Stored entries

[Start of Attachment]

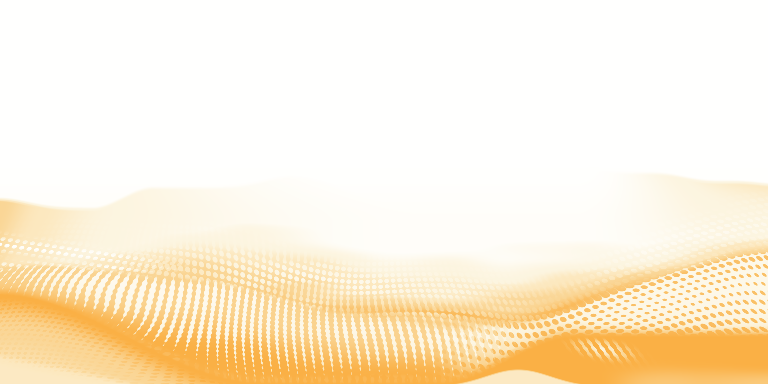
Give the GLSL for this background, as a Shadertoy shader.

```glsl
// Pale golden dunes woven from dotted mesh, fading up into white haze.

float bump(float x, float center, float width) {
    float d = (x - center) / width;
    return exp(-d * d);
}

// Soft coverage of everything below a ridge line.
float below(float y, float ridge, float softness) {
    return smoothstep(softness, -softness, y - ridge);
}

float hash(vec2 p) {
    return fract(sin(dot(p, vec2(41.3, 289.1))) * 4375.5);
}

float noise(vec2 p) {
    vec2 i = floor(p), f = fract(p);
    f = f * f * (3.0 - 2.0 * f);
    return mix(mix(hash(i), hash(i + vec2(1, 0)), f.x),
               mix(hash(i + vec2(0, 1)), hash(i + vec2(1, 1)), f.x), f.y);
}

// Round dots on a unit grid.
float dots(vec2 q, float radius, float soft) {
    return smoothstep(radius + soft, radius - soft, length(fract(q) - 0.5));
}

// Narrow gaps with beaded sides, one per unit of q.x.
float gaps(vec2 q, float width, float soft) {
    float beads = 0.05 * cos(6.2832 * q.y);
    return smoothstep(width + soft, width - soft, abs(fract(q.x) - 0.5) + beads);
}

vec3 sandColor(float ink) {
    vec3 c = mix(vec3(1.0, 1.0, 0.995), vec3(0.99, 0.96, 0.88), smoothstep(0.0, 0.2, ink));
    c = mix(c, vec3(0.99, 0.91, 0.75), smoothstep(0.2, 0.4, ink));
    c = mix(c, vec3(0.98, 0.84, 0.59), smoothstep(0.4, 0.6, ink));
    return mix(c, vec3(0.98, 0.69, 0.27), smoothstep(0.6, 0.96, ink));
}

void mainImage(out vec4 fragColor, in vec2 fragCoord) {
    // Height is 1; x is scaled so that the width is always 2.
    vec2 p = fragCoord / iResolution.xy * vec2(2.0, 1.0);
    float x = p.x, y = p.y, px = 1.0 / iResolution.y;
    float grain = noise(p * vec2(6.0, 22.0));

    // Far ridges at both sides.
    float farLeft = 0.456 + 0.024 * bump(x, 0.0, 0.1) + 0.055 * smoothstep(0.24, 0.4, x)
                  + 0.03 * bump(x, 0.76, 0.1) - 0.06 * smoothstep(0.82, 1.1, x);
    float farRight = 0.557 - 0.037 * smoothstep(1.55, 2.0, x) + 0.003 * sin(x * 30.0);
    float ink = 0.05 * smoothstep(0.62, 0.42, y);
    ink += below(y, farLeft, 0.008) * smoothstep(1.1, 0.4, x)
         * (0.05 + 0.55 * exp(-5.0 * x) * exp(-2.0 * max(farLeft - y, 0.0)));
    ink += below(y, farRight, 0.008) * smoothstep(1.5, 2.0, x)
         * (0.1 + 0.25 * exp(-14.0 * max(farRight - y, 0.0)));

    // Middle haze, held back by the pale glow right of center.
    float haze = y + 0.09 * bump(x, 1.25, 0.42) + 0.05 * (grain - 0.5) + 0.012 * sin(x * 8.0);
    ink = max(ink, 0.78 * smoothstep(0.47, 0.18, haze));

    // Lines of the mesh ridge and of the front crest.
    float ridge = 0.3 - 0.13 * smoothstep(0.2, 1.15, x) + 0.17 * smoothstep(1.35, 1.95, x)
                + 0.008 * sin(x * 13.0);
    float crest = 0.23 * (1.0 - smoothstep(0.0, 0.68, x)) + 0.12 * smoothstep(1.15, 1.5, x);
    float depth = ridge - y;
    ink += 0.18 * bump(y, ridge + 0.008, 0.025) * smoothstep(0.6, 1.2, x);

    // Mesh coordinates: rows ripple along the ridge, columns lean with x.
    float lean = mix(0.65, 0.0, smoothstep(0.15, 0.6, x)) - 0.9 * smoothstep(0.8, 1.8, x);
    float sway = 0.008 * sin(depth * 40.0) * smoothstep(0.5, 0.2, x)
               + 0.008 * sin(x * 9.0 + depth * 16.0);
    float ripple = 0.012 * sin(x * 7.0 + depth * 14.0);
    vec2 weave = vec2((x + lean * depth + sway) * 46.0, (depth + ripple) * 75.0);
    float soft = 22.0 * px;

    // Fine upright lines in the slope behind the ridge, broken dashes at far left.
    float upright = bump(x, 0.85, 0.42) * smoothstep(0.17, 0.07, y - ridge);
    float patches = smoothstep(0.25, 0.65, noise(p * vec2(5.0, 24.0) + 3.0));
    float lines = gaps(weave * vec2(1.2, 0.8), 0.2, soft);
    float perforation = dots(weave * vec2(1.2, 0.8), 0.37, soft);
    ink = mix(ink, 0.04, upright * mix(0.4 * lines, 0.85 * perforation, patches));
    float dashBands = max(bump(y, 0.365 - 0.12 * x, 0.018), bump(y, 0.305 - 0.01 * x, 0.012));
    vec2 dashes = vec2((x - 0.6 * y) * 48.0, y * 62.0 + x * 9.0);
    ink = mix(ink, 0.03, dashBands * smoothstep(0.55, 0.25, x) * dots(dashes, 0.32, soft));
    float rightRear = smoothstep(1.4, 1.75, x) * bump(y, ridge + 0.07, 0.05);
    ink = mix(ink, 0.06, 0.6 * rightRear * dots(weave * vec2(1.1, 0.7), 0.34, soft));

    // Mesh slope: white gaps at left turn into golden dots at right.
    float slope = below(y, ridge, 0.012) * smoothstep(crest, crest + 0.03, y);
    float rightSide = smoothstep(1.1, 1.4, x);
    float solid = 0.66 + 0.28 * smoothstep(0.05, 0.2, depth);
    float folds = noise(vec2(x * 4.0 + depth * 5.0, depth * 26.0 + x * 3.0));
    float gapWidth = (0.26 - 0.08 * smoothstep(0.05, 0.2, depth) - 0.05 * smoothstep(0.5, 0.8, x))
                   * smoothstep(-0.03, 0.03, depth)
                   * smoothstep(0.0, 0.09, y - crest) + 0.16 * (folds - 0.5);
    float streaks = mix(solid, 0.06, 0.92 * gaps(weave, gapWidth, soft));
    float radius = 0.24 + 0.25 * exp(-depth * 60.0) + 0.28 * exp(-(y - crest) * 34.0)
                 + 0.08 * (folds - 0.5);
    float beads = mix(0.13, 0.8, dots(weave * vec2(1.05, 0.66), radius, soft));
    ink = mix(ink, mix(streaks, beads, rightSide), slope);

    // A golden fold crosses the center of the slope.
    float fold = bump(y, 0.175 - 0.06 * (x - 1.0) + 0.008 * sin(x * 15.0), 0.014);
    ink = mix(ink, 0.74, 0.6 * fold * bump(x, 1.15, 0.25));

    // Deep gold gathers above the crest and in the valley.
    float valley = bump(x, 0.9, 0.4);
    ink = mix(ink, 0.97, 0.85 * exp(-max(y - crest, 0.0) / (0.02 + 0.025 * valley)));

    // Front dunes with faint grain, paler toward the lower corners.
    float drop = max(crest - y, 0.0);
    float leftDune = mix(0.42, 0.97, exp(-drop * 12.0)) + 0.08 * dots(weave * 1.3, 0.3, soft);
    float rightDune = 0.98 - 0.25 * smoothstep(0.03, 0.12, drop) * smoothstep(1.4, 1.8, x)
                    + 0.16 * (grain - 0.5) * smoothstep(0.0, 0.06, drop);
    float slits = bump(x, 1.57, 0.07) * bump(y, 0.09 - 0.15 * (x - 1.57), 0.022);
    float slant = gaps(vec2((x + 0.7 * y) * 45.0, y * 60.0), 0.22, soft);
    rightDune = mix(rightDune, 0.25, slits * slant);
    ink = mix(ink, mix(leftDune, rightDune, step(0.9, x)), below(y, crest, 0.006));
    float pale = below(y, 0.065 - 0.2 * x, 0.02);
    pale = max(pale, below(y, 0.045 * bump(x, 1.35, 0.12) - 0.008, 0.004));
    ink = mix(ink, 0.36, pale);

    fragColor = vec4(sandColor(clamp(ink, 0.0, 1.0)), 1.0);
}
```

[End of Attachment]

Your task is to copy every line of the entries that contains the string "rightDune".

    float rightDune = 0.98 - 0.25 * smoothstep(0.03, 0.12, drop) * smoothstep(1.4, 1.8, x)
    rightDune = mix(rightDune, 0.25, slits * slant);
    ink = mix(ink, mix(leftDune, rightDune, step(0.9, x)), below(y, crest, 0.006));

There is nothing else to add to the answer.